(Dataset entries)
"""
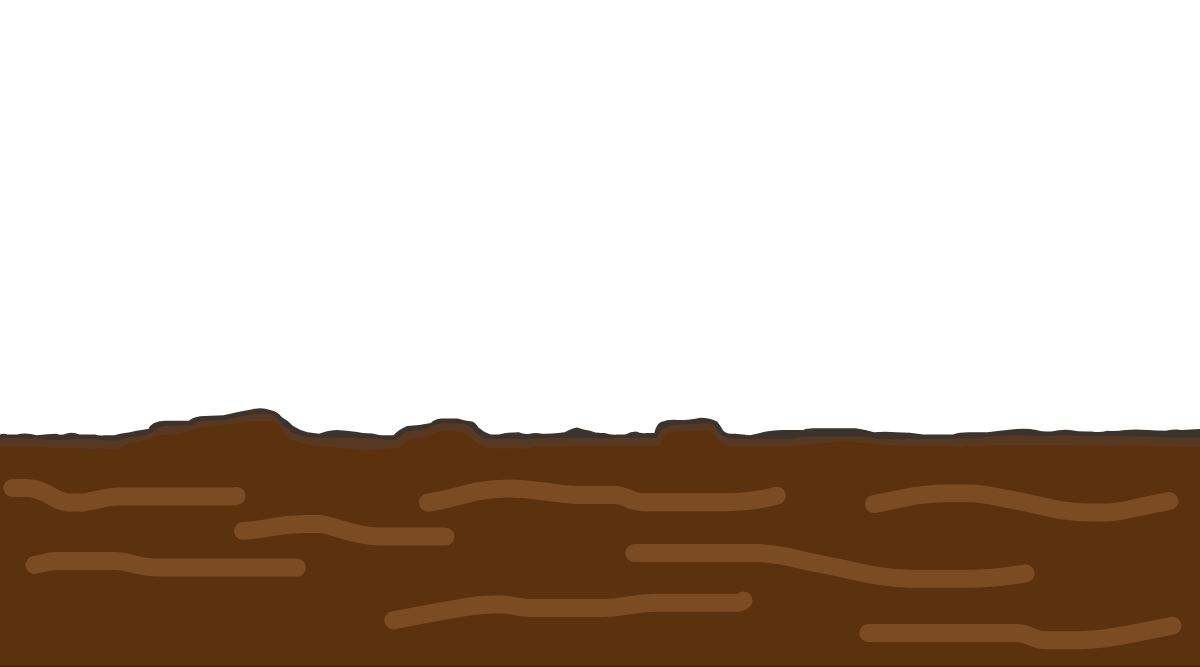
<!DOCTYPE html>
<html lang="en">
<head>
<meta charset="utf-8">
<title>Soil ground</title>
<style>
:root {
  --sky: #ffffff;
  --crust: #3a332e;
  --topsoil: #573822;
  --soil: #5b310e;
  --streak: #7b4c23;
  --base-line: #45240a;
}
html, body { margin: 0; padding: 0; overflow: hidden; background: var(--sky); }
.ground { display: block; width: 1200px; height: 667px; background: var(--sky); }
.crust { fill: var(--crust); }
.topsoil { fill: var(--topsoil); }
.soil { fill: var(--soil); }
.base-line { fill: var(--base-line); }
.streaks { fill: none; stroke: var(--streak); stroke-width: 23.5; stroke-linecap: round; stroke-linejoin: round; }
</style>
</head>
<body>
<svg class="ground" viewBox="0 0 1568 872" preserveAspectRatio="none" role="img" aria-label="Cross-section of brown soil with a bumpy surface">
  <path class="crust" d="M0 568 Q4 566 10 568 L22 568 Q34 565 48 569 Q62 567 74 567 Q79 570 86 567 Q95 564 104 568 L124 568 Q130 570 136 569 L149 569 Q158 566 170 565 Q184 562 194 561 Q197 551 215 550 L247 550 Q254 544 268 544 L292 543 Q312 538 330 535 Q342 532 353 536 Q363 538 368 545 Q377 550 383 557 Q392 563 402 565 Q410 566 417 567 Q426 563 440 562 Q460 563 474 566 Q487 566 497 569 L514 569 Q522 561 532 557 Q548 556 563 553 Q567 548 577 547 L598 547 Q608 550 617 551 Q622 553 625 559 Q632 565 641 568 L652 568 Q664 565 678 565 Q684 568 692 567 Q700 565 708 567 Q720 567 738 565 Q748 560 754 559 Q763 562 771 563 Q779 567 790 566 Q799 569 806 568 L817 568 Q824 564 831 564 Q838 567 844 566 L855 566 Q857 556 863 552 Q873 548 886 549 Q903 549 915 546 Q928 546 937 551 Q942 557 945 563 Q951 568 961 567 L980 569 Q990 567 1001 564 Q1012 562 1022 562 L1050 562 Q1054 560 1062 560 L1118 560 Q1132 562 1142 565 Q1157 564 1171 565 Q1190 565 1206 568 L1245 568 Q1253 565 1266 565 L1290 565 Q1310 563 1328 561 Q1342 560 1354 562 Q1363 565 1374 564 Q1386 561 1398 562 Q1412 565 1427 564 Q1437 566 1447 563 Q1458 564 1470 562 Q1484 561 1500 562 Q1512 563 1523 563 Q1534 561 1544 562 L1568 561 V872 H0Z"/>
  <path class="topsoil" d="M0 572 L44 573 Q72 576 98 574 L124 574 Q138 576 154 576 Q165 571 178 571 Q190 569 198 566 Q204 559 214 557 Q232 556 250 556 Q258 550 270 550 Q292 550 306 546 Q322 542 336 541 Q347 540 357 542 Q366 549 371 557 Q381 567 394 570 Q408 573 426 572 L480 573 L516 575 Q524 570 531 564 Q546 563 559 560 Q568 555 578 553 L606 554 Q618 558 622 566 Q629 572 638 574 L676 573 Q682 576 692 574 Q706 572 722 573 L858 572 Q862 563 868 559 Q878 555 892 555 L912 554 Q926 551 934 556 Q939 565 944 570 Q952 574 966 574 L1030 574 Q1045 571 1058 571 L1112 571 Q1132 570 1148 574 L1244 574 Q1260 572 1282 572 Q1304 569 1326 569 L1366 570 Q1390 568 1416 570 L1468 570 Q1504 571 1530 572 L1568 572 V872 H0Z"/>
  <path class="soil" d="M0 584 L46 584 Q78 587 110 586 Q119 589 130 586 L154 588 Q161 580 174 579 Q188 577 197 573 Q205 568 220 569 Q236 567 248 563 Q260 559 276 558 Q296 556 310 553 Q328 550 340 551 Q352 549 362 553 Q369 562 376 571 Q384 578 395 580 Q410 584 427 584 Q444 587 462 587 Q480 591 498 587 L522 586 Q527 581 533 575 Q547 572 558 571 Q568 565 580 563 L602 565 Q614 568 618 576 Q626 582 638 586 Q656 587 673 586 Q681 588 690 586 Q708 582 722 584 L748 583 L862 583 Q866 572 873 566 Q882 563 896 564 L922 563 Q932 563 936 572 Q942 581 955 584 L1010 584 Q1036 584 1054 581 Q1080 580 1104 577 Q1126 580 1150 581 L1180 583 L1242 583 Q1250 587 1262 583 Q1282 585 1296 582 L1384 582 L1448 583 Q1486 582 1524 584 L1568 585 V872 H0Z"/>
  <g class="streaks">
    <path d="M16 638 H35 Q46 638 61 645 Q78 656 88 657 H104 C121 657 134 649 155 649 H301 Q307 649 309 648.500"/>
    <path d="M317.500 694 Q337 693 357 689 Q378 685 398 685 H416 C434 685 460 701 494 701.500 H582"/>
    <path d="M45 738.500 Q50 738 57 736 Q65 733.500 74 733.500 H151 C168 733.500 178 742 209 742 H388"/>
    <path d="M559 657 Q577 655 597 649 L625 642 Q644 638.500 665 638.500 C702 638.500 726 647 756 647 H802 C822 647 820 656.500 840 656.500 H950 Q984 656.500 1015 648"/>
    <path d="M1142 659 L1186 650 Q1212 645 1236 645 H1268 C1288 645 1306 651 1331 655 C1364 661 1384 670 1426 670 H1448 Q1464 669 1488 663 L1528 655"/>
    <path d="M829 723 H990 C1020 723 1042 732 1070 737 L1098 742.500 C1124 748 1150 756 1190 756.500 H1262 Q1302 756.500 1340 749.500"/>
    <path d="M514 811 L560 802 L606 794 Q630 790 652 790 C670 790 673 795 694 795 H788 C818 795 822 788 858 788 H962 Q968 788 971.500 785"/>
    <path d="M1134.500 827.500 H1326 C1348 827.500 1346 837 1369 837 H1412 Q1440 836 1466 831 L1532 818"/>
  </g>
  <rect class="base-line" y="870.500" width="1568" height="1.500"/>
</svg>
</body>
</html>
"""
* **Task statement**
Would you return the data above exactly as written, minus the images?

* **Response below**
<!DOCTYPE html>
<html lang="en">
<head>
<meta charset="utf-8">
<title>Soil ground</title>
<style>
:root {
  --sky: #ffffff;
  --crust: #3a332e;
  --topsoil: #573822;
  --soil: #5b310e;
  --streak: #7b4c23;
  --base-line: #45240a;
}
html, body { margin: 0; padding: 0; overflow: hidden; background: var(--sky); }
.ground { display: block; width: 1200px; height: 667px; background: var(--sky); }
.crust { fill: var(--crust); }
.topsoil { fill: var(--topsoil); }
.soil { fill: var(--soil); }
.base-line { fill: var(--base-line); }
.streaks { fill: none; stroke: var(--streak); stroke-width: 23.5; stroke-linecap: round; stroke-linejoin: round; }
</style>
</head>
<body>
<svg class="ground" viewBox="0 0 1568 872" preserveAspectRatio="none" role="img" aria-label="Cross-section of brown soil with a bumpy surface">
  <path class="crust" d="M0 568 Q4 566 10 568 L22 568 Q34 565 48 569 Q62 567 74 567 Q79 570 86 567 Q95 564 104 568 L124 568 Q130 570 136 569 L149 569 Q158 566 170 565 Q184 562 194 561 Q197 551 215 550 L247 550 Q254 544 268 544 L292 543 Q312 538 330 535 Q342 532 353 536 Q363 538 368 545 Q377 550 383 557 Q392 563 402 565 Q410 566 417 567 Q426 563 440 562 Q460 563 474 566 Q487 566 497 569 L514 569 Q522 561 532 557 Q548 556 563 553 Q567 548 577 547 L598 547 Q608 550 617 551 Q622 553 625 559 Q632 565 641 568 L652 568 Q664 565 678 565 Q684 568 692 567 Q700 565 708 567 Q720 567 738 565 Q748 560 754 559 Q763 562 771 563 Q779 567 790 566 Q799 569 806 568 L817 568 Q824 564 831 564 Q838 567 844 566 L855 566 Q857 556 863 552 Q873 548 886 549 Q903 549 915 546 Q928 546 937 551 Q942 557 945 563 Q951 568 961 567 L980 569 Q990 567 1001 564 Q1012 562 1022 562 L1050 562 Q1054 560 1062 560 L1118 560 Q1132 562 1142 565 Q1157 564 1171 565 Q1190 565 1206 568 L1245 568 Q1253 565 1266 565 L1290 565 Q1310 563 1328 561 Q1342 560 1354 562 Q1363 565 1374 564 Q1386 561 1398 562 Q1412 565 1427 564 Q1437 566 1447 563 Q1458 564 1470 562 Q1484 561 1500 562 Q1512 563 1523 563 Q1534 561 1544 562 L1568 561 V872 H0Z"/>
  <path class="topsoil" d="M0 572 L44 573 Q72 576 98 574 L124 574 Q138 576 154 576 Q165 571 178 571 Q190 569 198 566 Q204 559 214 557 Q232 556 250 556 Q258 550 270 550 Q292 550 306 546 Q322 542 336 541 Q347 540 357 542 Q366 549 371 557 Q381 567 394 570 Q408 573 426 572 L480 573 L516 575 Q524 570 531 564 Q546 563 559 560 Q568 555 578 553 L606 554 Q618 558 622 566 Q629 572 638 574 L676 573 Q682 576 692 574 Q706 572 722 573 L858 572 Q862 563 868 559 Q878 555 892 555 L912 554 Q926 551 934 556 Q939 565 944 570 Q952 574 966 574 L1030 574 Q1045 571 1058 571 L1112 571 Q1132 570 1148 574 L1244 574 Q1260 572 1282 572 Q1304 569 1326 569 L1366 570 Q1390 568 1416 570 L1468 570 Q1504 571 1530 572 L1568 572 V872 H0Z"/>
  <path class="soil" d="M0 584 L46 584 Q78 587 110 586 Q119 589 130 586 L154 588 Q161 580 174 579 Q188 577 197 573 Q205 568 220 569 Q236 567 248 563 Q260 559 276 558 Q296 556 310 553 Q328 550 340 551 Q352 549 362 553 Q369 562 376 571 Q384 578 395 580 Q410 584 427 584 Q444 587 462 587 Q480 591 498 587 L522 586 Q527 581 533 575 Q547 572 558 571 Q568 565 580 563 L602 565 Q614 568 618 576 Q626 582 638 586 Q656 587 673 586 Q681 588 690 586 Q708 582 722 584 L748 583 L862 583 Q866 572 873 566 Q882 563 896 564 L922 563 Q932 563 936 572 Q942 581 955 584 L1010 584 Q1036 584 1054 581 Q1080 580 1104 577 Q1126 580 1150 581 L1180 583 L1242 583 Q1250 587 1262 583 Q1282 585 1296 582 L1384 582 L1448 583 Q1486 582 1524 584 L1568 585 V872 H0Z"/>
  <g class="streaks">
    <path d="M16 638 H35 Q46 638 61 645 Q78 656 88 657 H104 C121 657 134 649 155 649 H301 Q307 649 309 648.500"/>
    <path d="M317.500 694 Q337 693 357 689 Q378 685 398 685 H416 C434 685 460 701 494 701.500 H582"/>
    <path d="M45 738.500 Q50 738 57 736 Q65 733.500 74 733.500 H151 C168 733.500 178 742 209 742 H388"/>
    <path d="M559 657 Q577 655 597 649 L625 642 Q644 638.500 665 638.500 C702 638.500 726 647 756 647 H802 C822 647 820 656.500 840 656.500 H950 Q984 656.500 1015 648"/>
    <path d="M1142 659 L1186 650 Q1212 645 1236 645 H1268 C1288 645 1306 651 1331 655 C1364 661 1384 670 1426 670 H1448 Q1464 669 1488 663 L1528 655"/>
    <path d="M829 723 H990 C1020 723 1042 732 1070 737 L1098 742.500 C1124 748 1150 756 1190 756.500 H1262 Q1302 756.500 1340 749.500"/>
    <path d="M514 811 L560 802 L606 794 Q630 790 652 790 C670 790 673 795 694 795 H788 C818 795 822 788 858 788 H962 Q968 788 971.500 785"/>
    <path d="M1134.500 827.500 H1326 C1348 827.500 1346 837 1369 837 H1412 Q1440 836 1466 831 L1532 818"/>
  </g>
  <rect class="base-line" y="870.500" width="1568" height="1.500"/>
</svg>
</body>
</html>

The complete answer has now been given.